> _TRY IT_: When you respond, write out each entry exactly as it stands.
=== Begin Enclosure ===
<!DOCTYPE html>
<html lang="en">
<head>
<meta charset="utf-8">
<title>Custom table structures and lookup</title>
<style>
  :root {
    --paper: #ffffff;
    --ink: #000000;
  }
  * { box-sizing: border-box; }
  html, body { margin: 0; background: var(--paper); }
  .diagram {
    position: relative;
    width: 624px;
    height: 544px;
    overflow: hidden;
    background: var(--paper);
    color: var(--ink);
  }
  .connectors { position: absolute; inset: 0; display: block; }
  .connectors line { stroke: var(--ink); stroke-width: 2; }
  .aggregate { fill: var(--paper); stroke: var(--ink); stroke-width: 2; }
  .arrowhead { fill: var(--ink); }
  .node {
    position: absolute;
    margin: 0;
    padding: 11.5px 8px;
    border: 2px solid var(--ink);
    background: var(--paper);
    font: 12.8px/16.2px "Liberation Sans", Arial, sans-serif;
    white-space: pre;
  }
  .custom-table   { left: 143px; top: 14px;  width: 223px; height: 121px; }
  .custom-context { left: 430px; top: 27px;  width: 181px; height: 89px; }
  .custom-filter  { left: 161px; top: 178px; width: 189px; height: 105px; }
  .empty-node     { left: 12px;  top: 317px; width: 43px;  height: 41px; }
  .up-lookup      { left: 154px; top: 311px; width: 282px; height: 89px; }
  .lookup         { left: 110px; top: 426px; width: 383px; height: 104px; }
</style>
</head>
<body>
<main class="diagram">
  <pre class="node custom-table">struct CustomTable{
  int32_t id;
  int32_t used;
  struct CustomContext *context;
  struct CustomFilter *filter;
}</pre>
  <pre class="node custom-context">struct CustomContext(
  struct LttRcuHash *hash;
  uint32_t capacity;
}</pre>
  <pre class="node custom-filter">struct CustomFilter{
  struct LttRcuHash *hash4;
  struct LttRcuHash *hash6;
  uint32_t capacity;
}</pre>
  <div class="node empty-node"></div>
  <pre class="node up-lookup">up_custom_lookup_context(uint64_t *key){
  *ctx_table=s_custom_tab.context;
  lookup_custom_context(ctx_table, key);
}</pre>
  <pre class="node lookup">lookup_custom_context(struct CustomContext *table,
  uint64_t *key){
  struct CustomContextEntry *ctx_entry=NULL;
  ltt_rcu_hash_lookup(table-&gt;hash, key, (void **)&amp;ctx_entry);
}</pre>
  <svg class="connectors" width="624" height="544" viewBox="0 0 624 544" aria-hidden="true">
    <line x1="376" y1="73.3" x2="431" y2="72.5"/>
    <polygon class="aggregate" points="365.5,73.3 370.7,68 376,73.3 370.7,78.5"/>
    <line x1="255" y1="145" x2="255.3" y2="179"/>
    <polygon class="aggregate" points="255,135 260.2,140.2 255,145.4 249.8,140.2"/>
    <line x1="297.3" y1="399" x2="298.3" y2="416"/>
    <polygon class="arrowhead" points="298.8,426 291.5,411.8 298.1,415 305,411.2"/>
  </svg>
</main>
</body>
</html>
=== End Enclosure ===
> _EXERCISE SOLUTION_:
<!DOCTYPE html>
<html lang="en">
<head>
<meta charset="utf-8">
<title>Custom table structures and lookup</title>
<style>
  :root {
    --paper: #ffffff;
    --ink: #000000;
  }
  * { box-sizing: border-box; }
  html, body { margin: 0; background: var(--paper); }
  .diagram {
    position: relative;
    width: 624px;
    height: 544px;
    overflow: hidden;
    background: var(--paper);
    color: var(--ink);
  }
  .connectors { position: absolute; inset: 0; display: block; }
  .connectors line { stroke: var(--ink); stroke-width: 2; }
  .aggregate { fill: var(--paper); stroke: var(--ink); stroke-width: 2; }
  .arrowhead { fill: var(--ink); }
  .node {
    position: absolute;
    margin: 0;
    padding: 11.5px 8px;
    border: 2px solid var(--ink);
    background: var(--paper);
    font: 12.8px/16.2px "Liberation Sans", Arial, sans-serif;
    white-space: pre;
  }
  .custom-table   { left: 143px; top: 14px;  width: 223px; height: 121px; }
  .custom-context { left: 430px; top: 27px;  width: 181px; height: 89px; }
  .custom-filter  { left: 161px; top: 178px; width: 189px; height: 105px; }
  .empty-node     { left: 12px;  top: 317px; width: 43px;  height: 41px; }
  .up-lookup      { left: 154px; top: 311px; width: 282px; height: 89px; }
  .lookup         { left: 110px; top: 426px; width: 383px; height: 104px; }
</style>
</head>
<body>
<main class="diagram">
  <pre class="node custom-table">struct CustomTable{
  int32_t id;
  int32_t used;
  struct CustomContext *context;
  struct CustomFilter *filter;
}</pre>
  <pre class="node custom-context">struct CustomContext(
  struct LttRcuHash *hash;
  uint32_t capacity;
}</pre>
  <pre class="node custom-filter">struct CustomFilter{
  struct LttRcuHash *hash4;
  struct LttRcuHash *hash6;
  uint32_t capacity;
}</pre>
  <div class="node empty-node"></div>
  <pre class="node up-lookup">up_custom_lookup_context(uint64_t *key){
  *ctx_table=s_custom_tab.context;
  lookup_custom_context(ctx_table, key);
}</pre>
  <pre class="node lookup">lookup_custom_context(struct CustomContext *table,
  uint64_t *key){
  struct CustomContextEntry *ctx_entry=NULL;
  ltt_rcu_hash_lookup(table-&gt;hash, key, (void **)&amp;ctx_entry);
}</pre>
  <svg class="connectors" width="624" height="544" viewBox="0 0 624 544" aria-hidden="true">
    <line x1="376" y1="73.3" x2="431" y2="72.5"/>
    <polygon class="aggregate" points="365.5,73.3 370.7,68 376,73.3 370.7,78.5"/>
    <line x1="255" y1="145" x2="255.3" y2="179"/>
    <polygon class="aggregate" points="255,135 260.2,140.2 255,145.4 249.8,140.2"/>
    <line x1="297.3" y1="399" x2="298.3" y2="416"/>
    <polygon class="arrowhead" points="298.8,426 291.5,411.8 298.1,415 305,411.2"/>
  </svg>
</main>
</body>
</html>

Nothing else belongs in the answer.